#### PROBLEM TO WORK ON:
For the records below, say how many lines contain the string "place". Give the number only.

#### SOURCE MATERIAL:

=== Begin Enclosure ===

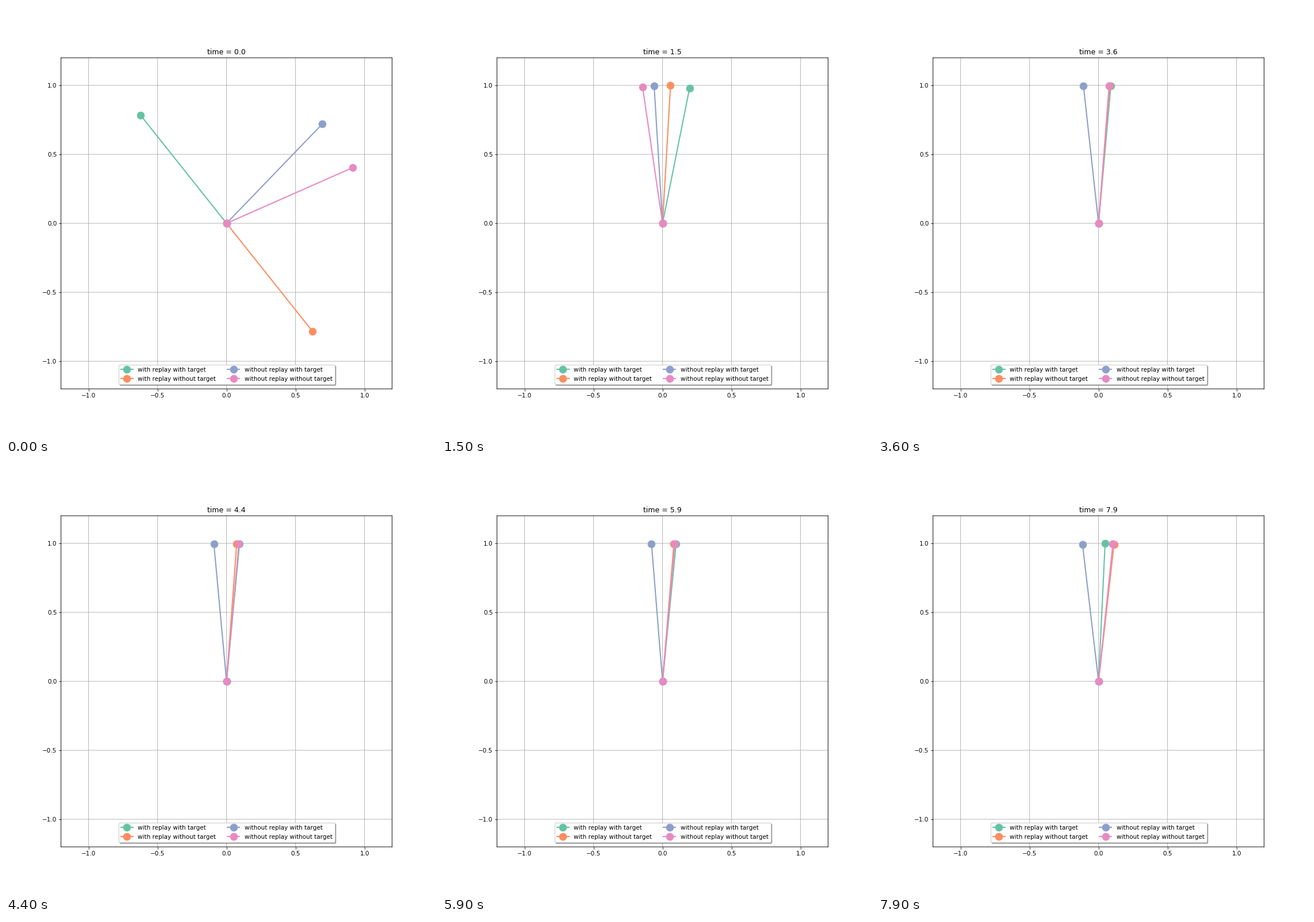
Animation, 748 px wide and 748 px high, one loop 8 s. Source, as a matplotlib script:

```python
import numpy as np
import matplotlib.pyplot as plt
from matplotlib.animation import FuncAnimation

FRAMES, STEP = 80, 0.1
TURN = 2 * np.pi

# Angles in radians, clockwise from upright; times in seconds.
# fall, sharp: scale and shape of the swing-up
# rest, drift, sway, period, peak: slow wander around the balance point
ARMS = [
    dict(label="with replay with target", color="#66c2a5",
         start=-0.672, fall=0.731, sharp=2.174, rest=0.093 - TURN,
         drift=-0.0116, sway=0.02, period=3.7, peak=5.5),
    dict(label="with replay without target", color="#fc8d62",
         start=np.pi - 0.672, fall=0.357, sharp=1.3, rest=0.083,
         drift=0.0068, sway=0.012, period=4.5, peak=2.95),
    dict(label="without replay with target", color="#8da0cb",
         start=0.767, fall=0.742, sharp=1.6, rest=-0.098,
         drift=0, sway=0.02, period=5.5, peak=5.5),
    dict(label="without replay without target", color="#e78ac3",
         start=1.155, fall=1.0046, sharp=2.83, rest=0.09 + TURN,
         drift=0, sway=0.014, period=2.85, peak=2.3),
]


def angle(arm, t):
    """Ease from the start angle into a gentle sway near upright."""
    rest = (arm["rest"] + arm["drift"] * (t - 5)
            + arm["sway"] * np.cos(TURN * (t - arm["peak"]) / arm["period"]))
    left = np.exp(-(t / arm["fall"]) ** arm["sharp"])
    return rest + (arm["start"] - rest) * left


fig, ax = plt.subplots(figsize=(10, 10), dpi=74.8)
nudge = 0.0004
fig.subplots_adjust(left=0.125 + nudge, right=0.9 + nudge,
                    bottom=0.11 - nudge, top=0.88 - nudge)
ax.set_aspect("equal")
ax.set(xlim=(-1.2, 1.2), ylim=(-1.2, 1.2))
ticks = np.arange(-1, 1.1, 0.5)
ax.set_xticks(ticks)
ax.set_yticks(ticks)
ax.grid(True)
title = ax.set_title("time = 0.0")

# Soft, unsnapped frame and grid
for edge in [*ax.get_xgridlines(), *ax.get_ygridlines(), *ax.spines.values()]:
    edge.set_snap(False)
    edge.set_linewidth(0.9)

lines = [ax.plot([], [], "o-", lw=2, ms=12,
                 color=arm["color"], label=arm["label"])[0] for arm in ARMS]
ax.legend(loc="lower center", bbox_to_anchor=(0.5, 0.005), ncol=2,
          labelspacing=0.58, fancybox=True, shadow=True)


def draw(frame):
    t = frame * STEP
    for line, arm in zip(lines, ARMS):
        a = angle(arm, t)
        line.set_data([0, np.sin(a)], [0, np.cos(a)])
    title.set_text(f"time = {t:.1f}")
    return [*lines, title]


anim = FuncAnimation(fig, draw, frames=FRAMES, interval=100,
                     repeat=True, repeat_delay=0, blit=False)
plt.show()
```
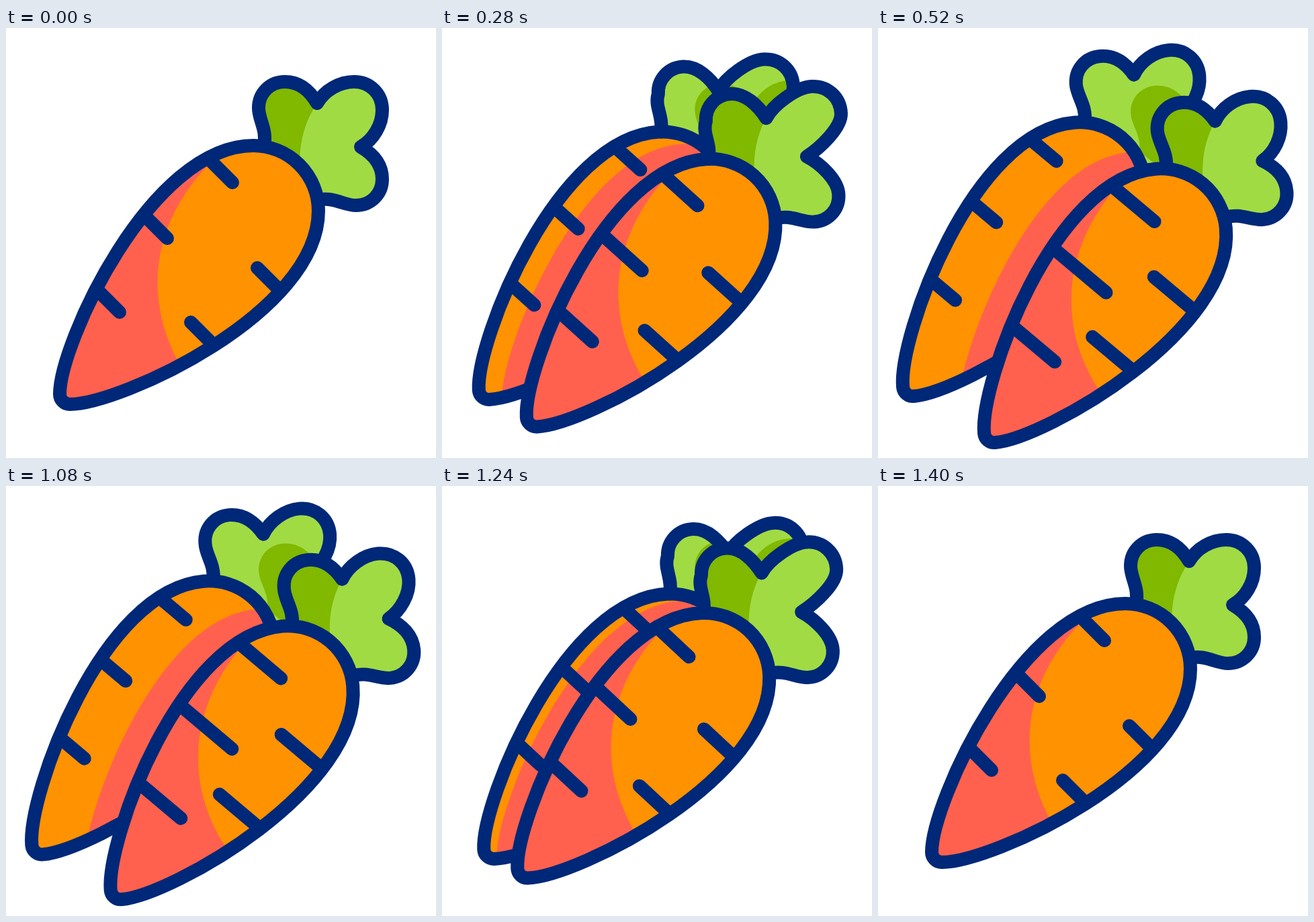
Write an HTML page with a canvas that moves like this. It is 640 px wide and 640 px high and loops after 1.48 s.

```html
<!DOCTYPE html>
<html lang="en">
<head>
<meta charset="utf-8">
<title>Carrots</title>
<style>
  html, body { margin: 0; width: 100%; height: 100%; overflow: hidden; background: #fff; }
  canvas { display: block; width: 100vw; height: 100vh; }
</style>
</head>
<body>
<canvas id="stage" width="640" height="640"></canvas>
<script>
const ctx = document.getElementById('stage').getContext('2d');
const NAVY = '#002878', ORANGE = '#ff9200', RED = '#ff614e', LIGHT = '#a1db43', DARK = '#81b800';

const LOOP = 1480, STEP = 40, MOVE = 360, OPEN_AT = 120, CLOSE_AT = 1080;

const body = new Path2D(
  'M80 545C80 470 215 175 368 175A97 97 0 0 1 465 272C465 425 170 560 95 560A15 15 0 0 1 80 545Z');
const bodyShade = new Path2D('M310 195L300 205C210 300 210 410 256 496L60 640L0 640L0 0Z');
const leafShade = new Path2D('M463 112C448 135 438 160 437 200L340 200L340 60L463 60Z');

// The leaf is symmetric about the carrot's axis: one half is drawn, the other mirrored.
const halfLeaf = [
  [384, 175], [389, 152], [376, 137], [376, 119], [376, 97], [393, 80], [415, 80],
  [437, 80], [452, 93], [463, 112], [474, 93], [496, 80], [518, 80], [542, 80]
];
const leafPoints = [...halfLeaf, ...halfLeaf.map(([x, y]) => [640 - y, 640 - x]).reverse()];

// Each part of the leaf, up to a point index, moves as one when the leaf bulges.
const leafParts = [
  { end: 3, shift: [-14, 0] },
  { end: 8, shift: [-7, 0] },
  { end: 11, shift: [-4, 7] },
  { end: 17, shift: [11, -5] },
  { end: 20, shift: [-12, 2] },
  { end: 28, shift: [1, 13] }
];

// Free end of each tick and its growth along the diagonal.
const ticks = [[337, 230, 23], [240, 313, 39], [169, 423, 25], [374, 357, -22], [275, 438, -22]];
const TICK_SIZE = 31;

function leafPath(bulge) {
  const pts = leafPoints.map(([x, y], i) => {
    const [dx, dy] = leafParts.find(part => i < part.end).shift;
    return [x + dx * bulge, y + dy * bulge];
  });
  const path = new Path2D();
  path.moveTo(...pts[0]);
  for (let i = 1; i < pts.length; i += 3) {
    path.bezierCurveTo(...pts[i], ...pts[i + 1], ...pts[i + 2]);
  }
  return path;
}

// Shift the carrot and turn it about its tip.
function place(dx, dy, p) {
  return new DOMMatrix().translate(84 + dx, 556 + dy).rotate(-5 * p).translate(-84, -556);
}

function fill(path, color) {
  ctx.fillStyle = color;
  ctx.fill(path);
}

function fillInside(area, path, color, matrix = ctx.getTransform()) {
  ctx.save();
  ctx.clip(area);
  ctx.setTransform(matrix);
  fill(path, color);
  ctx.restore();
}

function strokeOutline(leaf, growth) {
  const lines = new Path2D();
  for (const [x, y, grow] of ticks) {
    const back = Math.sign(grow) * TICK_SIZE;
    lines.moveTo(x - back, y - back);
    lines.lineTo(x + grow * growth, y + grow * growth);
  }
  ctx.strokeStyle = NAVY;
  ctx.lineWidth = 20;
  ctx.lineCap = ctx.lineJoin = 'round';
  for (const path of [leaf, lines, body]) ctx.stroke(path);
}

function drawBack(p, bulge) {
  const leaf = leafPath(bulge);
  ctx.setTransform(place(-42 * p, -11 * p, p));
  fill(leaf, LIGHT);
  fillInside(leaf, leafPath(0), DARK, place(39.5 * p, 33 * p, p));
  fill(body, ORANGE);
  fillInside(body, body, RED, place(39.5 * p - 14 * bulge, 33 * p - 8 * bulge, p));
  strokeOutline(leaf, 0);
}

function drawFront(p, bulge) {
  const leaf = leafPath(bulge);
  ctx.setTransform(place(79 * p, 58 * p, p));
  fill(leaf, LIGHT);
  fillInside(leaf, leafShade, DARK);
  fill(body, ORANGE);
  fillInside(body, bodyShade, RED);
  strokeOutline(leaf, p);
}

// Sine ease in and out, held for each step.
function ease(t) {
  const held = (Math.floor(t / STEP) + 1) * STEP;
  const u = Math.min(1, Math.max(0, held / MOVE));
  return (1 - Math.cos(Math.PI * u)) / 2;
}

function render() {
  const t = performance.now() % LOOP;
  const p = ease(t - OPEN_AT) - ease(t - CLOSE_AT);
  const bulge = 4 * p * (1 - p);
  ctx.resetTransform();
  ctx.fillStyle = '#fff';
  ctx.fillRect(0, 0, 640, 640);
  if (p > 0) drawBack(p, bulge);
  drawFront(p, bulge);
  requestAnimationFrame(render);
}
render();
</script>
</body>
</html>
```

=== End Enclosure ===

#### EXERCISE RESULT:
5